They trek north of the Alice towards Black Tank Bore.
Trekkers behind her? She worries she’s delaying them. Ahead of her? She could lose sight of them, be left alone.
They rest against rocks, sucking on oranges laced with red sand. Teeth music.
Far below, tracks of the Ghan, that long, cross-Nullarbor train, like her tracks, irrelevant in the vastness.
God, the silence.
What is she doing? Trying to connect to landsong older than Jerusalem? Trying to see whether the place her parents sailed to after their camping nightmare (concentration not outback) offers more than synagogue high-holy hymns?
What is she thinking? Trying to write pencil-and-paper lyrics in the wild? Leaning against tree trunks. She needs caffeine — sometimes shot with vodka — to activate that driven urge; she needs street-cacophony, searing synapses, to incite her lunatic finger-gallop over keyboards.
White-hot improv, city soul.

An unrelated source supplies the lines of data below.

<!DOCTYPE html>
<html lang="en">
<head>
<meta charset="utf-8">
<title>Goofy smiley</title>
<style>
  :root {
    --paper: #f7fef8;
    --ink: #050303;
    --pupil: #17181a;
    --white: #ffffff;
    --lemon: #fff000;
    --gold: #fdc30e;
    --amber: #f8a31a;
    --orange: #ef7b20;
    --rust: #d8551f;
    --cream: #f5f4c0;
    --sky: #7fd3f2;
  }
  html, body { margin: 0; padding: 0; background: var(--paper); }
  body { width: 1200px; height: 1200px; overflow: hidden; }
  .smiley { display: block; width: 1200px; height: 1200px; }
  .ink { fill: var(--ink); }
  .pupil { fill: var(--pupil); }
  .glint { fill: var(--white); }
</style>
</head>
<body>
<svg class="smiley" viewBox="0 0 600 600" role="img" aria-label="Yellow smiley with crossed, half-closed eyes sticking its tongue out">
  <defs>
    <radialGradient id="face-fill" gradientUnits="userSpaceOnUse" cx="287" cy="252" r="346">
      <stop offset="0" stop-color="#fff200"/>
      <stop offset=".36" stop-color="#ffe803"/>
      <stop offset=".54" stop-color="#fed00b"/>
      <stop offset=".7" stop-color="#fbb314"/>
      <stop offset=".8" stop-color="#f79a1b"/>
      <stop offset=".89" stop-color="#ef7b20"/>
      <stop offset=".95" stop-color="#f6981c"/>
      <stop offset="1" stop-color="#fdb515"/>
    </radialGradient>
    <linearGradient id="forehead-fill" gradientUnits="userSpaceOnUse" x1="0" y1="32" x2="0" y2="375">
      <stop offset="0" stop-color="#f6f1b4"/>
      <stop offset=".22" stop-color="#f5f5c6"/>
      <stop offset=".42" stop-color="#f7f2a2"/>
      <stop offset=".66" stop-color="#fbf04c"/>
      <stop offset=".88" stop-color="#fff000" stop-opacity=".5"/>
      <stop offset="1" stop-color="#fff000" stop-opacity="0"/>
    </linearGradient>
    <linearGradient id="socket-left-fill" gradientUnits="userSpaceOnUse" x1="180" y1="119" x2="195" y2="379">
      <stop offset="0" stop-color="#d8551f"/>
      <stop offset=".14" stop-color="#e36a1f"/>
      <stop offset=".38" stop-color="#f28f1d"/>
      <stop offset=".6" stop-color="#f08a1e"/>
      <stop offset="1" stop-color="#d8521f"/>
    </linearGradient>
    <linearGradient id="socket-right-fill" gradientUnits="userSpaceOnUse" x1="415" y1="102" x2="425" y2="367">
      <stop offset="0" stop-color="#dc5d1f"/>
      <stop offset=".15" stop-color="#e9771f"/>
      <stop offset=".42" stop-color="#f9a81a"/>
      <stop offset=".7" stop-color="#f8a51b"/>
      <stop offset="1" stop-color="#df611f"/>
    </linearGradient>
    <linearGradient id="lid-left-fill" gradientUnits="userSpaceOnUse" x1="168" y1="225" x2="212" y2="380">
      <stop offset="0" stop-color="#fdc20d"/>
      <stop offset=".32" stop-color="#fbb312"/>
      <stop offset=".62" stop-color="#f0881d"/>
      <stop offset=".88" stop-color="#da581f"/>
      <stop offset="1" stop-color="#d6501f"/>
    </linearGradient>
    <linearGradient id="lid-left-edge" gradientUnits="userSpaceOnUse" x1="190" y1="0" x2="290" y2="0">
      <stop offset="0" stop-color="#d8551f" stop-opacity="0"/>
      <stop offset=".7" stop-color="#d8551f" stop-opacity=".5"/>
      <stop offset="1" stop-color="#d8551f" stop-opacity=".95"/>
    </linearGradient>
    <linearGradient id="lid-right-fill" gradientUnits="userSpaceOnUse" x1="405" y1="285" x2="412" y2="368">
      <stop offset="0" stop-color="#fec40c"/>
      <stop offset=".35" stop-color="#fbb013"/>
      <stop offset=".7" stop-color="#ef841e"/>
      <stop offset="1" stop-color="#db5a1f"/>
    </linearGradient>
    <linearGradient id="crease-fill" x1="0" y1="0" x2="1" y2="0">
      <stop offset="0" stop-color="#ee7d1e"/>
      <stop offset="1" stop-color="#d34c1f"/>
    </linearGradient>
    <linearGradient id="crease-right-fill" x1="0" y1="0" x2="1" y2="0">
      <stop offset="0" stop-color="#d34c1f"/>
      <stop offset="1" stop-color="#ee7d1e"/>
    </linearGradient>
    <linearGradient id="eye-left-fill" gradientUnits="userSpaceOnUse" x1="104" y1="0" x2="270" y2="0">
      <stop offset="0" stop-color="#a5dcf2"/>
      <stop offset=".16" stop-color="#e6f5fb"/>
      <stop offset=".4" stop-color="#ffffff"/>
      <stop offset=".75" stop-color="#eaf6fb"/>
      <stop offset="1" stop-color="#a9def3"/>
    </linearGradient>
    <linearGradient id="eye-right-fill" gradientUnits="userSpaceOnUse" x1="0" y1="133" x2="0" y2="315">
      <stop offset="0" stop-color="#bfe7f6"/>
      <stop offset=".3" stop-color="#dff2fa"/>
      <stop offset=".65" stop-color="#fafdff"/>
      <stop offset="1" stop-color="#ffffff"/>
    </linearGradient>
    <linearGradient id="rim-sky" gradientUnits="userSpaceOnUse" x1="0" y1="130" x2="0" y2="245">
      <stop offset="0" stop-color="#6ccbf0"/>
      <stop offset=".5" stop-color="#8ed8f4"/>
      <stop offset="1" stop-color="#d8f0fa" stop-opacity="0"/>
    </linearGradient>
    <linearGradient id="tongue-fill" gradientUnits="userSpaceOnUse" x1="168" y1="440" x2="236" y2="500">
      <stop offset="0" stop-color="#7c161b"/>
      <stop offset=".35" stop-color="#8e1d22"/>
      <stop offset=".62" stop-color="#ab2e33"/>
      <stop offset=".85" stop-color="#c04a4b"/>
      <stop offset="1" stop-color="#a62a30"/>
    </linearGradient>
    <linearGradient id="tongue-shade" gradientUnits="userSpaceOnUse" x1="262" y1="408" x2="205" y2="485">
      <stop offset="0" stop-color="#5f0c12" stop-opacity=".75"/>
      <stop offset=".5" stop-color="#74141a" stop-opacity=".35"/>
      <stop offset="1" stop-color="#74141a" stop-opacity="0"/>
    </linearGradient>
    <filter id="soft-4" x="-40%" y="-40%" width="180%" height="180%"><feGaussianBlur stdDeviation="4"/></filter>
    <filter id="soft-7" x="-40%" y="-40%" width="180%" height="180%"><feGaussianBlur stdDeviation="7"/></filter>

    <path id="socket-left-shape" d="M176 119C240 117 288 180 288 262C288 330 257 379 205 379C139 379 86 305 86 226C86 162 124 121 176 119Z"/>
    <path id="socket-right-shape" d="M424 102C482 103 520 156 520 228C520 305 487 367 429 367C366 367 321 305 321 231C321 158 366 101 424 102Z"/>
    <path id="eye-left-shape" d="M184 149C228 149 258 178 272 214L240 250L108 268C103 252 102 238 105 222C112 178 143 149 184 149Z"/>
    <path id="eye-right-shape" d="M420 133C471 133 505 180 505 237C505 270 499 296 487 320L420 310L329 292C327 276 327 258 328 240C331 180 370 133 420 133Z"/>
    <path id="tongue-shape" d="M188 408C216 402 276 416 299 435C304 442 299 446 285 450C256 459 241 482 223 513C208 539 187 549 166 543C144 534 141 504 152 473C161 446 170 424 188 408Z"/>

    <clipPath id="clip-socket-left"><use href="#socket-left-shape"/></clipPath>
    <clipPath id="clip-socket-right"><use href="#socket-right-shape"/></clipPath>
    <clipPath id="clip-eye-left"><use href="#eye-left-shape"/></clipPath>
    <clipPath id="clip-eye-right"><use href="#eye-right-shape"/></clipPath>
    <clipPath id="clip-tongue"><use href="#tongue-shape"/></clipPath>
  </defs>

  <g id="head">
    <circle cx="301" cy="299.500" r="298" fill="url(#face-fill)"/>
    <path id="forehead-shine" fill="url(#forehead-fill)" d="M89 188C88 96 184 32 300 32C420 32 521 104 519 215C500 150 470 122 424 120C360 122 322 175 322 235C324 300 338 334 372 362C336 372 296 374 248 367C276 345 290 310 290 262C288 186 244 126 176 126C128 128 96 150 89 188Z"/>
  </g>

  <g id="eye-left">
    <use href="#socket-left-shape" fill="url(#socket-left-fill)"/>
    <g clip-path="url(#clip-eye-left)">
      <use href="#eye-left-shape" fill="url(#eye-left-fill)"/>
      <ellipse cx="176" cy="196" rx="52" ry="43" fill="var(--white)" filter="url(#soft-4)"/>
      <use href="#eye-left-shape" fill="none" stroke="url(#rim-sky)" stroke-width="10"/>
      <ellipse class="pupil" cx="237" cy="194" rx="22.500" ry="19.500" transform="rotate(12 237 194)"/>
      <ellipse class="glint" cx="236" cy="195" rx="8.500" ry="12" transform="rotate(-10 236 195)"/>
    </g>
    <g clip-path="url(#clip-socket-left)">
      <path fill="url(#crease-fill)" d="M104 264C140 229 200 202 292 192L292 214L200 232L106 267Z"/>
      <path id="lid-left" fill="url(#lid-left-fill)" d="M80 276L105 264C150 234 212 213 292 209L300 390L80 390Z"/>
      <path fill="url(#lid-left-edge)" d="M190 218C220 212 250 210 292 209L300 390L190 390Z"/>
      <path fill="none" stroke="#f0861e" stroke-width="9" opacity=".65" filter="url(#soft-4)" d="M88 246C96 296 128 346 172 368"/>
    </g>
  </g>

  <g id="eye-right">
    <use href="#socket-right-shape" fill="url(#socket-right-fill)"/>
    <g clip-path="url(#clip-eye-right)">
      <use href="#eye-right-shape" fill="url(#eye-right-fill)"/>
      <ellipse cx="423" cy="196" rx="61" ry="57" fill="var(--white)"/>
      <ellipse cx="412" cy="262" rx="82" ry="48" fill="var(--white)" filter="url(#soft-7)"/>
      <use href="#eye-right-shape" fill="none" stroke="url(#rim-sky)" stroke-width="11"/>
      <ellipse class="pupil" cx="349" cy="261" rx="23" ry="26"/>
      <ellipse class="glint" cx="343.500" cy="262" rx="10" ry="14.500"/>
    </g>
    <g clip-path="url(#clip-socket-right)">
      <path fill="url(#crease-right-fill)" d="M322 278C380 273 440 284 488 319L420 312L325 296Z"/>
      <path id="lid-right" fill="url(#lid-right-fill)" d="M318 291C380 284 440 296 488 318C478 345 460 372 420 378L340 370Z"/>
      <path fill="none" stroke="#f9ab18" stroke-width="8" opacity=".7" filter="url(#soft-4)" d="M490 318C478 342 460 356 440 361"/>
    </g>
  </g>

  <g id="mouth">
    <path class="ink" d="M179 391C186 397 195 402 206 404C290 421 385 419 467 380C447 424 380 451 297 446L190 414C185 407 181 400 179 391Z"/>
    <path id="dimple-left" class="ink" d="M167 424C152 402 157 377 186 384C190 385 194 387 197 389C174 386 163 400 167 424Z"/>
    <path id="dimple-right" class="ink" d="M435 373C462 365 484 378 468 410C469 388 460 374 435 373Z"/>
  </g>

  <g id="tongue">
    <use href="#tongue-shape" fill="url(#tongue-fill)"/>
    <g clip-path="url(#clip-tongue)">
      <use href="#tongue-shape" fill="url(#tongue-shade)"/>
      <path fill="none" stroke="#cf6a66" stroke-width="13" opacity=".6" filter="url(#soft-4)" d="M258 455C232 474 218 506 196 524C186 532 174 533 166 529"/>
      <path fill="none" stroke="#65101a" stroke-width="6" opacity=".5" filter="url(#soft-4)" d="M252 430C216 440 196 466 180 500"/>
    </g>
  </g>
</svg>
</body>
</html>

Something to do with strands of urban DNA, ghetto blood,.
But, she admits, if she’s already there, she must commit to memory — so she need never return — the eternal canticles of rock and Spinifex rising from ground that only grudgingly allows her to sit on its raw-boned lap.
Songlines shiver. She is an uninvited guest at a party 100,000 years old.